Sunnyside Christian turned Lummi turnovers into fast-break points. In a matter of just a couple of minutes, Sunnyside Christian had taken a 42-35 lead.

Lummi made a small push at the end, but it wasn’t enough and the Blackhawks were on the losing end of a 47-40 game.

“There was just those couple stretches there in the third and fourth quarters where they outplayed us and that was the difference in the game,” said Toby. “If we played them again I’d like our chances, but unfortunately it doesn’t work like that. We did everything we could and I am proud of our guys. (Sunnyside Christian) just made a couple more shots.”

Toby said he knows the team feels down right now, but he told his boys to hold their heads high — they made it to state finals and that is not an easy thing to do.

“They played the game the right way. It was never about me; it was always about us,” said Toby. “And that is what I am most proud of.”

Lummi will have several talented players returning next season in Revey, Washington and Noah Toby, to name a few, but a strong group of seniors will be lost.

The seniors are Free and Raven Borsey, John Ballew, Trazil Lane, Keegan Jojola and Shawn Diggs. They will certainly be leaving behind quite the legacy at Lummi High School.

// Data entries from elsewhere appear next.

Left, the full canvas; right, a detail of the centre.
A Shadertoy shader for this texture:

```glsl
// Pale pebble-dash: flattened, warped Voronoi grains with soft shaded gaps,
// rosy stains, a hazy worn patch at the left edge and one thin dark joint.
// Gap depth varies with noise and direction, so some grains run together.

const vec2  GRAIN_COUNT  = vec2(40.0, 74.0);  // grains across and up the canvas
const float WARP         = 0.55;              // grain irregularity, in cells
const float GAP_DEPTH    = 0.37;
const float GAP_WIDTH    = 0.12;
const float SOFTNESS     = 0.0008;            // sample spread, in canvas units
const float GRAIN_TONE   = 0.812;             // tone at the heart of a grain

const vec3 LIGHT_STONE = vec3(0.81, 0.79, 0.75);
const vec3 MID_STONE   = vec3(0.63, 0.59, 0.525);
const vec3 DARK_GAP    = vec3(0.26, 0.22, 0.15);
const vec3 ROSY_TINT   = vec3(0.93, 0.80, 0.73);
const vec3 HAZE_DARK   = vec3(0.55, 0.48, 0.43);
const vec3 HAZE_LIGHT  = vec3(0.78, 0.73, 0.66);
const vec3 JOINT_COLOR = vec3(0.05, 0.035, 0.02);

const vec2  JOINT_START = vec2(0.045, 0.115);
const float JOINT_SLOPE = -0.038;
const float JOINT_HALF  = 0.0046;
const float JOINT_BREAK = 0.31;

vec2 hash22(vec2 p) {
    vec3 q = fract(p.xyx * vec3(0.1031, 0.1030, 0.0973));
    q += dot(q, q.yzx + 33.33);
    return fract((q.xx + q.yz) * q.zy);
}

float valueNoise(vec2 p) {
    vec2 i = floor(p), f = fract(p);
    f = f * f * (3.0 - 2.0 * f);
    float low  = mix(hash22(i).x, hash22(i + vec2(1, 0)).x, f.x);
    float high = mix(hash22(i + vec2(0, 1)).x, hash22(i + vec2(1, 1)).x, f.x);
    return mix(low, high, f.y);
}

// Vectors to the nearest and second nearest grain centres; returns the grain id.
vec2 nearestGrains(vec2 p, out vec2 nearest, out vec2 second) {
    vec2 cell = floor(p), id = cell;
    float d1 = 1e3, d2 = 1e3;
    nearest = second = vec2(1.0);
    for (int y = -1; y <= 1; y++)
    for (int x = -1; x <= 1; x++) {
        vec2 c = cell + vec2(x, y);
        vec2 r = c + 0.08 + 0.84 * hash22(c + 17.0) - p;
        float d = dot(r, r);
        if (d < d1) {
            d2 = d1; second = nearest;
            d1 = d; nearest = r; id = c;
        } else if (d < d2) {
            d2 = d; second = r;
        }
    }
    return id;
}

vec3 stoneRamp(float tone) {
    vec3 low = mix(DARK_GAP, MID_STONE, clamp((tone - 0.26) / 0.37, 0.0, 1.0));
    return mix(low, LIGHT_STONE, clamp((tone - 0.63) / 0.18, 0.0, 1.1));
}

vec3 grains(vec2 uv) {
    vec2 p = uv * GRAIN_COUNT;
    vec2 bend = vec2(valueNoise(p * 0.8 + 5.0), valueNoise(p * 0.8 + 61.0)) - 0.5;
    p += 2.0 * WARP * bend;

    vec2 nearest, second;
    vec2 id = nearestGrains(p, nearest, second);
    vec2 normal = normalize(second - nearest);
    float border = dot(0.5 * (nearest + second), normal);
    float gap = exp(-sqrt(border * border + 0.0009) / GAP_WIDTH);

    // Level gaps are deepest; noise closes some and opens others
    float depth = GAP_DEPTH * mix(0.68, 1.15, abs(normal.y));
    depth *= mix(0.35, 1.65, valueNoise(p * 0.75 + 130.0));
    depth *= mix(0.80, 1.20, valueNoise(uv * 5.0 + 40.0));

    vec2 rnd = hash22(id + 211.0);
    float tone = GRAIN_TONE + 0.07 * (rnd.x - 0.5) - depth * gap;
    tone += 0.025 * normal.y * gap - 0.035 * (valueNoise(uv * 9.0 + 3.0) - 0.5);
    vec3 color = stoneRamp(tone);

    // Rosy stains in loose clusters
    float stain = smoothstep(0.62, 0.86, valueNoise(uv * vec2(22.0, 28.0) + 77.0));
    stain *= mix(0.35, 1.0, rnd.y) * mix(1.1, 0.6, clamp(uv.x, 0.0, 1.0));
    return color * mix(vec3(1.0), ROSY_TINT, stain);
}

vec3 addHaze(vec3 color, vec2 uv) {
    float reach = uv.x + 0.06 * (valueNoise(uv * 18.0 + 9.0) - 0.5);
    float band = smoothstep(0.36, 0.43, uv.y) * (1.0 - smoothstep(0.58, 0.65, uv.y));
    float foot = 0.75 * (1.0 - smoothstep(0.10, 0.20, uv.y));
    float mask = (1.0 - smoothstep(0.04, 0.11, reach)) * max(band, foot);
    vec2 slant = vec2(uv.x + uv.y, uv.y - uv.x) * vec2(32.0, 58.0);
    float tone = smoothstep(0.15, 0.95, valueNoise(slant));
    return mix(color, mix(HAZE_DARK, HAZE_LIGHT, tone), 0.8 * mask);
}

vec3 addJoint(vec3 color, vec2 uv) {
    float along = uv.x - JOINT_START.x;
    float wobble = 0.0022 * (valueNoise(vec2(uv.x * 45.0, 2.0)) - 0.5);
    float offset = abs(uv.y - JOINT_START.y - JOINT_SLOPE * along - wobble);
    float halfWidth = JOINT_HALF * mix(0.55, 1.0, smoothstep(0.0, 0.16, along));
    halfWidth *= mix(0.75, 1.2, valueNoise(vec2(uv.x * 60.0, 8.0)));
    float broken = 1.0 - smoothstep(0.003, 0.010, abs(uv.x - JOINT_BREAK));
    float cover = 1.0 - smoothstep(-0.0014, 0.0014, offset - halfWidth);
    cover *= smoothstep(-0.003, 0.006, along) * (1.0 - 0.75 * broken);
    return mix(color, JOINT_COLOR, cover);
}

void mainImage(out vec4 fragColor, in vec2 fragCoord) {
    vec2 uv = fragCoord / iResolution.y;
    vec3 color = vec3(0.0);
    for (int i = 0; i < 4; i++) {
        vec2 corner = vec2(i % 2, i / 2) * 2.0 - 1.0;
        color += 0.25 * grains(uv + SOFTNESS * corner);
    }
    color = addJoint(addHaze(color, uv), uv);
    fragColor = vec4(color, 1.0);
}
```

“I just want to tell those guys ‘thank you,’” Toby said of the seniors. “They are a class act and I am thankful I was able to coach them and I know they will continue to support us and they will move on to do good things.”